An internet search can give you everything you need, from writers’ support groups and social networks to online book publishing to lists of freelance editors (like me!). Don’t ever assume that the person you’ve just looked up is the real deal until you’ve done some research. (I learned this the hard way, regarding literary agents – read my story here.) Also don’t assume that the big companies are your only choice. Everywhere you look, you will find writers and editors with different levels of expertise. You’ll even find local printing companies, graphic designers, and illustrators who can all help bring your book to life. These are real people with whom you can share a cup of coffee – and your dream.
But if you’d like some resources, here are some websites to check out:
- Kindle Direct Publishing and CreateSpace (Amazon.com’s answers to e-publishing and on demand publishing)
- Smashwords.com (distributor of eBooks to every conceivable e-format)
- Writer’s Digest and Writer’s Market (tips for writing and publishing)
- LinkedIn (where professionals go to network – Facebook and Twitter are great, but if you want to connect with writers who can help you get started, I can’t think of a better place)
- NaNoWriMo.org (Ever wonder if you could write a novel in a month? If you’re serious about this, I promise that you will have the writing experience of a lifetime.
So… do you have a story to tell?
Want to help with the writing prompt book?
Look at This Tree

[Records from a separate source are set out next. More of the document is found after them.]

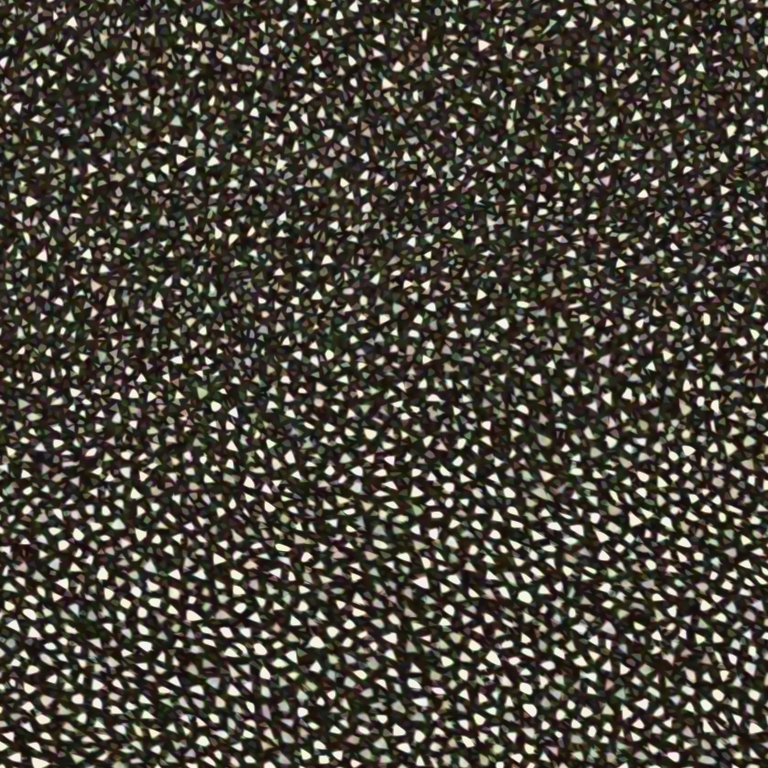
Write a Shadertoy shader that draws this texture.

```glsl
// Pebbled hide: small cream grains scattered on a mottled dark brown ground.
// Jittered, tilted Voronoi cells are cut by soft triangles into rounded wedges;
// a finer, dimmer layer fills the gaps. Grains align towards the bottom.
#define GRAIN_COUNT vec2(40.0, 50.0)
#define ROW_TILT 0.49
#define GRAIN_INSET 0.07
#define EDGE_SOFTNESS 0.21
#define CORNER_SHARPNESS 21.0
#define FINE_RATIO 1.7
#define FINE_BRIGHTNESS 0.5
#define MOTTLE_AMOUNT 0.14
#define TINT_AMOUNT 0.17
#define CREASE_COLOR vec3(0.055, 0.035, 0.012)
#define MID_COLOR vec3(0.36, 0.345, 0.295)
#define GRAIN_COLOR vec3(0.96, 0.95, 0.895)

// Integer hash: three random values per lattice cell
vec3 hash3(vec2 cell) {
    uvec3 v = uvec3(ivec3(ivec2(cell), 17));
    v = v * 1664525u + 1013904223u;
    v.x += v.y * v.z; v.y += v.z * v.x; v.z += v.x * v.y;
    v ^= v >> 16u;
    v.x += v.y * v.z; v.y += v.z * v.x; v.z += v.x * v.y;
    return vec3(v >> 8u) / 16777216.0;
}

vec3 noise3(vec2 p) {
    vec2 cell = floor(p), f = fract(p);
    f = f * f * (3.0 - 2.0 * f);
    return mix(mix(hash3(cell), hash3(cell + vec2(1, 0)), f.x),
               mix(hash3(cell + vec2(0, 1)), hash3(cell + vec2(1, 1)), f.x), f.y);
}

// Centre of a grain; alternate rows are staggered
vec2 grainCenter(vec2 cell, float jitter) {
    float stagger = 0.5 * mod(cell.y, 2.0);
    return cell + 0.5 + vec2(stagger - 0.25, 0.0) + jitter * (hash3(cell).xy - 0.5);
}

// Soft distance inside a grain: Voronoi cell cut by a triangle of given reach
float grainDistance(vec2 p, vec2 metric, float jitter, float reach, out vec3 trait) {
    vec2 base = floor(p), owner = base, nearest = vec2(0.0);
    float best = 1e5;
    for (int y = -2; y <= 2; y++)
    for (int x = -2; x <= 2; x++) {
        vec2 cell = base + vec2(x, y);
        vec2 r = (grainCenter(cell, jitter) - p) * metric;
        if (dot(r, r) < best) {
            best = dot(r, r);
            nearest = r;
            owner = cell;
        }
    }
    float sum = 0.0;
    for (int y = -2; y <= 2; y++)
    for (int x = -2; x <= 2; x++) {
        if (x == 0 && y == 0) continue;
        vec2 r = (grainCenter(owner + vec2(x, y), jitter) - p) * metric;
        vec2 across = r - nearest;
        float d = dot(0.5 * (r + nearest), across) / max(length(across), 1e-4);
        sum += exp(-CORNER_SHARPNESS * d);
    }
    // Triangle sides face away from a roughly upright apex
    trait = hash3(owner + 211.0);
    float size = reach + 0.2 * (trait.x - 0.5);
    for (int i = 0; i < 3; i++) {
        float angle = ROW_TILT - 1.571 + 2.0944 * float(i) + 1.6 * (trait.z - 0.5);
        float d = size + dot(nearest, vec2(cos(angle), sin(angle)));
        sum += exp(-CORNER_SHARPNESS * d);
    }
    return -log(sum) / CORNER_SHARPNESS;
}

void mainImage(out vec4 fragColor, in vec2 fragCoord) {
    vec2 uv = fragCoord / iResolution.y;

    // Gradual change from loose grains to aligned ones
    float height = uv.y - 0.15 * (uv.x - 0.5) + 0.15 * (noise3(uv * 4.0).x - 0.5);
    float aligned = 1.0 - smoothstep(0.25, 0.65, height);
    vec2 metric = mix(vec2(1.12, 0.89), vec2(0.88, 1.1), aligned);
    float jitter = mix(0.88, 0.7, aligned);

    // Tilted lattice with a slight bend
    float c = cos(ROW_TILT), s = sin(ROW_TILT);
    vec2 bent = uv + 0.02 * (noise3(uv * 5.0 + 30.0).xy - 0.5);
    vec2 p = vec2(c * bent.x - s * bent.y, s * bent.x + c * bent.y) * GRAIN_COUNT;

    // Main grains, each with its own size and brightness
    vec3 trait;
    float d = grainDistance(p, metric, jitter, mix(0.41, 0.47, aligned), trait);
    float inset = GRAIN_INSET + 0.05 * trait.x + 0.02 * (1.0 - aligned);
    float grain = smoothstep(inset, inset + EDGE_SOFTNESS, d);
    float brightness = 0.6 + 0.58 * trait.y;

    // Fine dim grains on the mottled ground, darker in the aligned creases
    vec3 fineTrait;
    float fineD = grainDistance(p * FINE_RATIO + 57.0, metric, 0.95, 0.45, fineTrait);
    float fine = smoothstep(0.04, 0.28, fineD);
    fine *= 0.1 + FINE_BRIGHTNESS * fineTrait.y * fineTrait.y;
    float mottle = MOTTLE_AMOUNT * noise3(uv * 140.0).x;
    float depth = mix(mix(1.0, 0.6, aligned), 1.0, smoothstep(0.0, 0.15, d));
    float ground = 0.02 + (mottle + fine * (1.0 - grain)) * depth;
    float light = clamp(ground + brightness * grain, 0.0, 1.0);

    // Tone ramp, then faint warm and cool tints
    vec3 color = mix(CREASE_COLOR, MID_COLOR, clamp(light / 0.36, 0.0, 1.0));
    color = mix(color, GRAIN_COLOR, clamp((light - 0.36) / 0.6, 0.0, 1.0));
    vec3 tint = noise3(uv * 105.0 + 90.0);
    tint -= dot(tint, vec3(0.333));
    color += TINT_AMOUNT * tint * (0.3 + 2.0 * light * (1.0 - light));
    color.b -= 0.08 * (trait.z - 0.5) * grain;

    fragColor = vec4(clamp(color, 0.0, 1.0), 1.0);
}
```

The writing prompt book I mentioned is the brain-child of my friend Karen Saltmarsh. We’re going to title it Look at This Tree, and we’re looking for high-quality photos of interesting trees that could tell a story. To the left is an example from a park that I visited in Washington State. (Don’t you think there could be a secret hideout for some mythical, woodland creature under the roots?) If you have something you’d like to submit, please fill out the contact form on my Writing Services page, and Karen and I will consider your photo for her book.